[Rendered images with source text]
________________________________________
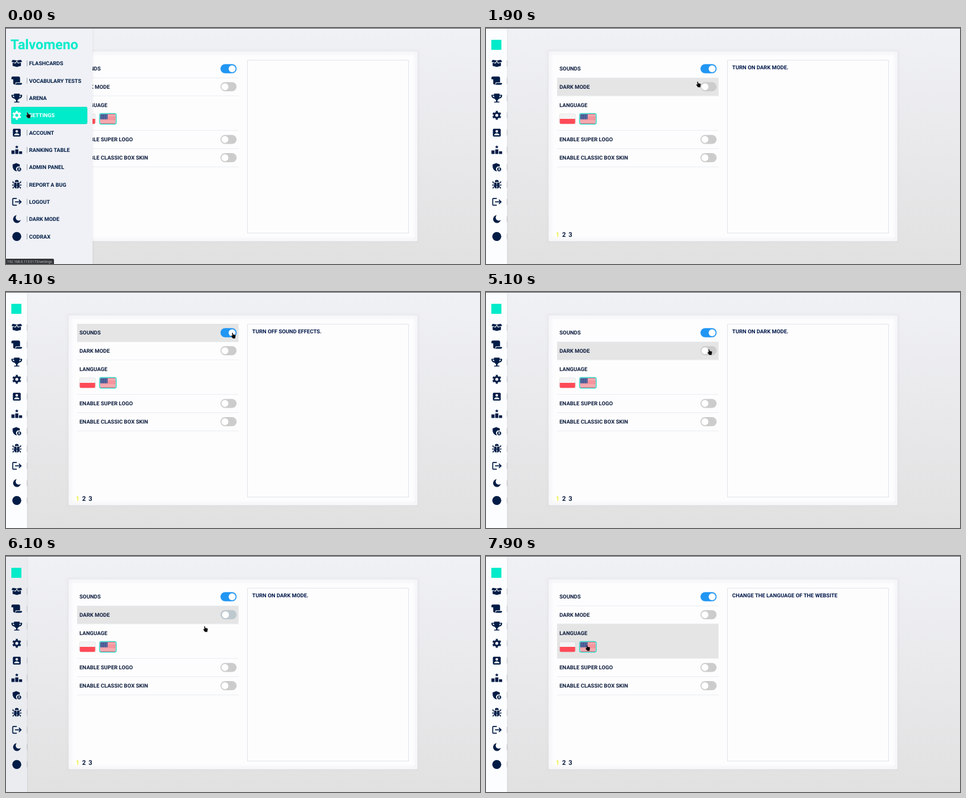
These frames come from a looping animation (800 px wide and 400 px high, 8000 ms). An HTML page:

```html
<!DOCTYPE html>
<html lang="en">
<head>
<meta charset="utf-8">
<title>Settings</title>
<style>
html, body { margin: 0; width: 100%; height: 100%; overflow: hidden; }
svg {
  display: block; width: 800px; height: 400px;
  font: 700 9.12px Roboto, sans-serif; text-rendering: geometricPrecision;
  --top: #f0f1f5; --bottom: #e1e1e1; --panel: #fdfdfe; --edge: #f3f3f6; --line: #eaecf0;
  --frame: #e1e4ea; --hover: #e5e5e5; --text: #0d1d3d; --note: #00174a; --icon: #001c46;
  --brand: #00ebca; --page: #eff04a;
}
svg.dark {
  --top: #000e35; --bottom: #001f52; --panel: #1b2c44; --edge: #0d2040; --line: #13243f;
  --frame: #0b2147; --hover: #002050; --text: #bccdee; --note: #fff; --icon: #fff;
  --brand: #1ab59c; --page: #e4bba5;
}
.row { fill: var(--text); }
.icon { fill: var(--icon); fill-rule: evenodd; }
.icon .s { fill: none; stroke: var(--icon); stroke-width: 1.7; }
.active { --icon: #fff; }
</style>
</head>
<body>
<svg id="stage" viewBox="0 0 800 400">
  <defs>
    <linearGradient id="sky" x2="0" y2="1">
      <stop style="stop-color:var(--top)"/><stop offset="1" style="stop-color:var(--bottom)"/>
    </linearGradient>
    <filter id="soft" x="-5%" y="-5%" width="110%" height="110%"><feGaussianBlur stdDeviation="2"/></filter>
    <clipPath id="sideClip"><rect id="sideMask" height="400"/></clipPath>
    <clipPath id="flagClip"><rect x="159" y="146" width="26" height="16" rx="2"/></clipPath>
  </defs>
  <rect width="800" height="400" fill="url(#sky)"/>
  <rect x="106" y="40" width="588" height="321" fill="none" stroke="#000" stroke-opacity=".1" stroke-width="2" filter="url(#soft)"/>
  <rect x="106" y="40" width="588" height="321" rx="1" style="fill:var(--panel)"/>
  <rect x="108" y="42" width="584" height="317" fill="none" stroke-width="4" style="stroke:var(--edge)" filter="url(#soft)"/>
  <rect id="hover" x="120" width="272.5" style="fill:var(--hover)"/>
  <g id="rows"></g>
  <g id="flags">
    <rect x="124" y="145.5" width="27" height="17" rx="2.5" fill="#f4f4f5" stroke="#000" stroke-opacity=".07"/>
    <path d="M124.5 154h26v6.5q0 2-2 2h-22q-2 0-2-2z" fill="#ff4b57"/>
    <rect x="158" y="145" width="28" height="18" rx="3" fill="#fff" stroke="#35cfc4" stroke-width="1.5"/>
    <g id="stripes" clip-path="url(#flagClip)"></g>
  </g>
  <rect x="407.5" y="54.5" width="272" height="293" fill="none" style="stroke:var(--frame)"/>
  <text id="note" x="415.5" y="70.3" style="fill:var(--note)"></text>
  <g font-size="11" text-anchor="middle" class="row">
    <text x="121" y="353.6" style="fill:var(--page)">1</text>
    <text x="131.6" y="353.6">2</text><text x="142.4" y="353.6">3</text>
  </g>
  <rect id="sideShade" height="400" fill="#000" opacity=".08" filter="url(#soft)"/>
  <rect id="side" height="400"/>
  <g clip-path="url(#sideClip)">
    <rect id="mark" x="9" y="20" width="17" height="17" style="fill:var(--brand)"/>
    <text id="title" x="7.5" y="36.3" font-size="23.2" style="fill:var(--brand)">Talvomeno</text>
    <rect id="chosen" x="9" y="134" width="128" height="28.5" rx="2" fill="#00ebca" stroke="#00d4b8" stroke-width=".6"/>
    <g id="menu"></g>
  </g>
  <g id="status">
    <path d="M0 391h79q2 0 2 2v7H0z" fill="#35363a"/>
    <text x="2" y="397.8" style="font:400 5.75px 'Noto Sans',sans-serif" fill="#c6c7ca">192.168.0.113:5173/settings</text>
  </g>
  <path id="topLine" d="M0 .5H800" stroke="#56575c"/>
  <path id="cursor" fill="#080808" stroke="#fff" stroke-opacity=".35" stroke-width=".4"
    d="M-2.6-4.8q.9-.7 1.6.2l.5 2.7 3 .5q1.2.4 1.1 1.5l-.5 2.5-.3 2.2h-3.9l-2-2.6-1-2 .7-.6 1.3.6z"/>
</svg>
<script>
const $ = id => document.getElementById(id);
const LOOP = 8000, STEP = 100;
const COLLAPSE = 500, STATUS_END = 1400, DARK_ON = 5300, DARK_OFF = 5900, FADE = 300;

const rows = [
  { label: 'SOUNDS', top: 54, bottom: 84.5, note: 'TURN OFF SOUND EFFECTS.' },
  { label: 'DARK MODE', top: 84.5, bottom: 115, note: 'TURN ON DARK MODE.' },
  { label: 'LANGUAGE', top: 115, bottom: 173.7, note: 'CHANGE THE LANGUAGE OF THE WEBSITE' },
  { label: 'ENABLE SUPER LOGO', top: 173.7, bottom: 204.5 },
  { label: 'ENABLE CLASSIC BOX SKIN', top: 204.5, bottom: 235.5 },
];
// [start time, hovered row]
const hovers = [[0, -1], [600, 2], [1600, 1], [2000, 0], [4600, 1], [6400, 2]];
// [time, x, y]
const pointer = [
  [0, 38, 148], [250, 38, 148], [1000, 289, 152], [1150, 290, 152], [2300, 384, 74], [4300, 384, 74],
  [4800, 378, 102], [5900, 378, 102], [6100, 337, 124], [6700, 138, 156], [7150, 138, 156],
  [7700, 172, 156], [8000, 172, 156],
];

const menu = [
  ['FLASHCARDS', '<path d="M-7-6L0-5-2.6-1-9-2.8zM7-6L0-5 2.6-1 9-2.8zM-7-1.3L-2 .2 0-3 2 .2 7-1.3V4.2L0 6-7 4.2z"/>'],
  ['VOCABULARY TESTS', '<path d="M-7-7H3q2.5 0 2.5 2.5V2.8H-2v1.6a2 2 0 0 1-4 0V-2.3H-9V-5q0-2 2-2zM-.8 4H9q0 3-3 3H-3.2Q-.8 6.5-.8 4z"/>'],
  ['ARENA', '<path d="M-4.7-7.5h9.4v2H9v1.8Q8.5.5 3.8 1.2 2.5 3 1.2 3.5V6h2q1.6 0 1.6 1.6h-9.6Q-4.8 6-3.2 6h2V3.5Q-2.5 3-3.8 1.2-8.5.5-9-3.7v-1.8h4.3zM-7.2-3.8q.4 2 2.9 3l-.4-3zM7.2-3.8q-.4 2-2.9 3l.4-3z"/>'],
  ['SETTINGS', '<circle r="4.1" class="s" style="stroke-width:3.2"/><circle r="6.2" class="s" pathLength="12" stroke-dasharray="1 1" transform="rotate(15)" style="stroke-width:2.8"/>'],
  ['ACCOUNT', '<path d="M-5-6.6H5q1.6 0 1.6 1.6V5q0 1.6-1.6 1.6H-5Q-6.6 6.6-6.6 5V-5q0-1.6 1.6-1.6zM0-4.4a2.2 2.2 0 1 0 .01 0zM-4.4 4.4h8.8V3.5Q3 1.2 0 1.2T-4.4 3.5z"/>'],
  ['RANKING TABLE', '<path d="M-9 .8h5.2v6H-9zM-2.6-1h5.2v7.8h-5.2zM3.8 2.3H9v4.5H3.8zM0-8l.9 1.9 2.1.2-1.6 1.4.5 2L0-3.6l-1.9 1.1.5-2L-3-5.9l2.1-.2z"/>'],
  ['ADMIN PANEL', '<path d="M-1-7l6 2.3v3.6A4.4 4.4 0 0 0 .4 6.3L-1 7q-6-3-6-8v-3.7zM4 0a3.5 3.5 0 1 0 .01 0zM4 1.1a1.1 1.1 0 1 0 .01 0zM2 5h4Q5.5 3.8 4 3.8T2 5z"/>'],
  ['REPORT A BUG', '<path d="M-3.3-4.4a3.3 3.3 0 0 1 6.6 0zM-3.9-3.4H-.5V7Q-4 6.5-4.3 2.5zM3.9-3.4H.5V7Q4 6.5 4.3 2.5z"/><path class="s" style="stroke-width:1.4" d="M-6.6-5.5v2l3 1.6M6.6-5.5v2l-3 1.6M-8 1H8M-6.2 7V5l2.5-1.6M6.2 7V5L3.7 3.4"/>'],
  ['LOGOUT', '<path class="s" d="M0-5.8H-5.6q-1.2 0-1.2 1.2v9.2q0 1.2 1.2 1.2H0M-3 0H6.6M3.6-3.6L7.2 0 3.6 3.6"/>'],
  ['DARK MODE', '<path d="M0-6.6A6.6 6.6 0 1 0 6.8 1.4 4.6 4.6 0 1 1 0-6.6z"/>'],
  ['CODRAX', '<circle r="7.6"/>'],
];

function toggle(y, id) {
  return `<g transform="translate(362 ${y})"><rect ${id ? `id="${id}Track"` : ''} y="-7.7" width="27.2" height="15.4" rx="7.7" fill="#ccc"/>
    <circle ${id ? `id="${id}Knob"` : ''} cx="7.5" r="5.9" fill="#fff"/></g>`;
}

$('rows').innerHTML = rows.map(({ label, top, bottom }, i) => {
  const y = i === 2 ? 130.5 : (top + bottom) / 2 - .2;
  return `<path d="M120 ${bottom}h272.5" style="stroke:var(--line)"/>
    <text class="row" x="124" y="${y + 3.3}">${label}</text>` +
    (i === 2 ? '' : toggle(y, ['sound', 'dark'][i]));
}).join('');
$('soundTrack').setAttribute('fill', '#2196f3');
$('soundKnob').setAttribute('cx', 19.6);

let flag = '';
for (let i = 0; i < 7; i++) flag += `<path d="M159 ${146.6 + i * 2.46}h26" stroke="#ee4f5d" stroke-width="1.3"/>`;
flag += '<path d="M159 146h12.5v8.7H159z" fill="#41538f"/>';
for (let i = 0; i < 12; i++) {
  flag += `<circle cx="${160.6 + i % 4 * 3}" cy="${147.5 + Math.floor(i / 4) * 2.8}" r=".5" fill="#dfe4f4"/>`;
}
$('stripes').innerHTML = flag;

$('menu').innerHTML = menu.map(([label, icon], i) => {
  const y = 60 + i * 29.33;
  return `<g class="icon" id="item${i}"><g transform="translate(18.2 ${y})">${icon}</g>
    <path d="M35.5 ${y - 5}v10" stroke="#8d96a8" stroke-width=".9"/><text x="39" y="${y + 3.3}">${label}</text></g>`;
}).join('');

const clamp = v => Math.max(0, Math.min(1, v));
const ease = p => 1 - (1 - clamp(p)) ** 2.3;
const mix = (a, b, k) => a.map((v, i) => v + (b[i] - v) * k);
const rgb = c => `rgb(${c.map(Math.round)})`;
const show = (id, on) => $(id).setAttribute('visibility', on ? 'visible' : 'hidden');
const set = (id, attrs) => { for (const key in attrs) $(id).setAttribute(key, attrs[key]); };

// Monotone cubic interpolation: smooth through moving points, still at rests.
function along(points, t, axis) {
  const last = points.length - 2;
  const slope = i => i < 0 || i > last ? 0 :
    (points[i + 1][axis] - points[i][axis]) / (points[i + 1][0] - points[i][0]);
  const tangent = i => {
    const a = slope(i - 1), b = slope(i);
    return a * b > 0 ? 2 * a * b / (a + b) : 0;
  };
  let i = 0;
  while (i < last && points[i + 1][0] <= t) i++;
  const span = points[i + 1][0] - points[i][0], p = (t - points[i][0]) / span;
  const s = p * p * (3 - 2 * p);
  return points[i][axis] * (1 - s) + points[i + 1][axis] * s +
    span * p * (1 - p) * (tangent(i) * (1 - p) - tangent(i + 1) * p);
}

function draw(t) {
  const dark = t >= DARK_ON && t < DARK_OFF;
  const darkness = ease((t - DARK_ON) / FADE) - ease((t - DARK_OFF) / FADE);
  const fold = ease((t - COLLAPSE) / FADE), open = t < COLLAPSE;
  $('stage').classList.toggle('dark', dark);

  const width = 146 - 110.5 * fold;
  for (const id of ['side', 'sideMask', 'sideShade']) set(id, { width });
  const light = mix([239, 241, 246], [252, 253, 255], fold);
  set('side', { fill: rgb(mix(light, [27, 43, 66], darkness)) });
  show('title', open);
  show('mark', !open);
  show('chosen', open);
  $('item3').classList.toggle('active', open);
  show('status', t < STATUS_END);
  set('topLine', { stroke: dark ? '#000c2b' : '#56575c' });

  const row = rows[hovers.filter(h => h[0] <= t).pop()[1]];
  show('hover', row);
  if (row) set('hover', { y: row.top, height: row.bottom - row.top });
  $('note').textContent = row ? row.note : '';

  set('darkTrack', { fill: rgb(mix([204, 204, 204], [33, 150, 243], darkness)) });
  set('darkKnob', { cx: 7.5 + 12.1 * darkness });
  set('cursor', { transform: `translate(${along(pointer, t, 1)} ${along(pointer, t, 2)})` });
}

function tick() {
  draw(Math.floor(performance.now() % LOOP / STEP) * STEP);
  requestAnimationFrame(tick);
}
tick();
</script>
</body>
</html>
```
________________________________________
## What the task asks
Reproduce every line above that contains the string "topLine".

## Exercise solution
  <path id="topLine" d="M0 .5H800" stroke="#56575c"/>
  set('topLine', { stroke: dark ? '#000c2b' : '#56575c' });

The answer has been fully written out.